Repeat the full listing, word for word.
Start of Block
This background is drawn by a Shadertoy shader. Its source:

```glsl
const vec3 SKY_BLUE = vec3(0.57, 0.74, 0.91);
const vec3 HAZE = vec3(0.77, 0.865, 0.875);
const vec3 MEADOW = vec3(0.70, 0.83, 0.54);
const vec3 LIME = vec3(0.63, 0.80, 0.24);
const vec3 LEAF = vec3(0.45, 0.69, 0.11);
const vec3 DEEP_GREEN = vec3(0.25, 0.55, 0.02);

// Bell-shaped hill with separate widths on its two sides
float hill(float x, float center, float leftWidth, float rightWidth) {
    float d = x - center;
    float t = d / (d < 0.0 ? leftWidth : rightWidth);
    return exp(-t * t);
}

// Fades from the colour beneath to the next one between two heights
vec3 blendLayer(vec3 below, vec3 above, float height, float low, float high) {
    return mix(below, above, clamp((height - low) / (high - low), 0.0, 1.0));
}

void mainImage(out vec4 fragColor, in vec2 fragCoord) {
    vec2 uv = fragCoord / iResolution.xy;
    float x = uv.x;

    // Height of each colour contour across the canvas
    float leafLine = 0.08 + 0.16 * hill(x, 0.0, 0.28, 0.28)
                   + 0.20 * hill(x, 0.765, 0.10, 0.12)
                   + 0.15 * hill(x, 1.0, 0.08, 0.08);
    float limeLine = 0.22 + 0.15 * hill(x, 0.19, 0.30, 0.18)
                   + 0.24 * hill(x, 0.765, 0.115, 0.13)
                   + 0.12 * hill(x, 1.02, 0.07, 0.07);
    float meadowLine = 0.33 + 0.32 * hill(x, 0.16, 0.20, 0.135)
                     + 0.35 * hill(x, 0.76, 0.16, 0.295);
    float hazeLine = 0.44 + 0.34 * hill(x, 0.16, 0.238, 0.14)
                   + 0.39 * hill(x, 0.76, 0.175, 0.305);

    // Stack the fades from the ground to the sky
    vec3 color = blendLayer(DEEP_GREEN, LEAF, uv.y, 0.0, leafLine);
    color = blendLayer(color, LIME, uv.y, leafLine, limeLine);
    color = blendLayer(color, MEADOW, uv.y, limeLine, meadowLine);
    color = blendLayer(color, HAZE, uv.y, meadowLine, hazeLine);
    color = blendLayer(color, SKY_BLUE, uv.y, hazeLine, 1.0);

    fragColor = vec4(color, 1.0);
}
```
End of Block
RESULT FOR THIS EXERCISE:
This background is drawn by a Shadertoy shader. Its source:

```glsl
const vec3 SKY_BLUE = vec3(0.57, 0.74, 0.91);
const vec3 HAZE = vec3(0.77, 0.865, 0.875);
const vec3 MEADOW = vec3(0.70, 0.83, 0.54);
const vec3 LIME = vec3(0.63, 0.80, 0.24);
const vec3 LEAF = vec3(0.45, 0.69, 0.11);
const vec3 DEEP_GREEN = vec3(0.25, 0.55, 0.02);

// Bell-shaped hill with separate widths on its two sides
float hill(float x, float center, float leftWidth, float rightWidth) {
    float d = x - center;
    float t = d / (d < 0.0 ? leftWidth : rightWidth);
    return exp(-t * t);
}

// Fades from the colour beneath to the next one between two heights
vec3 blendLayer(vec3 below, vec3 above, float height, float low, float high) {
    return mix(below, above, clamp((height - low) / (high - low), 0.0, 1.0));
}

void mainImage(out vec4 fragColor, in vec2 fragCoord) {
    vec2 uv = fragCoord / iResolution.xy;
    float x = uv.x;

    // Height of each colour contour across the canvas
    float leafLine = 0.08 + 0.16 * hill(x, 0.0, 0.28, 0.28)
                   + 0.20 * hill(x, 0.765, 0.10, 0.12)
                   + 0.15 * hill(x, 1.0, 0.08, 0.08);
    float limeLine = 0.22 + 0.15 * hill(x, 0.19, 0.30, 0.18)
                   + 0.24 * hill(x, 0.765, 0.115, 0.13)
                   + 0.12 * hill(x, 1.02, 0.07, 0.07);
    float meadowLine = 0.33 + 0.32 * hill(x, 0.16, 0.20, 0.135)
                     + 0.35 * hill(x, 0.76, 0.16, 0.295);
    float hazeLine = 0.44 + 0.34 * hill(x, 0.16, 0.238, 0.14)
                   + 0.39 * hill(x, 0.76, 0.175, 0.305);

    // Stack the fades from the ground to the sky
    vec3 color = blendLayer(DEEP_GREEN, LEAF, uv.y, 0.0, leafLine);
    color = blendLayer(color, LIME, uv.y, leafLine, limeLine);
    color = blendLayer(color, MEADOW, uv.y, limeLine, meadowLine);
    color = blendLayer(color, HAZE, uv.y, meadowLine, hazeLine);
    color = blendLayer(color, SKY_BLUE, uv.y, hazeLine, 1.0);

    fragColor = vec4(color, 1.0);
}
```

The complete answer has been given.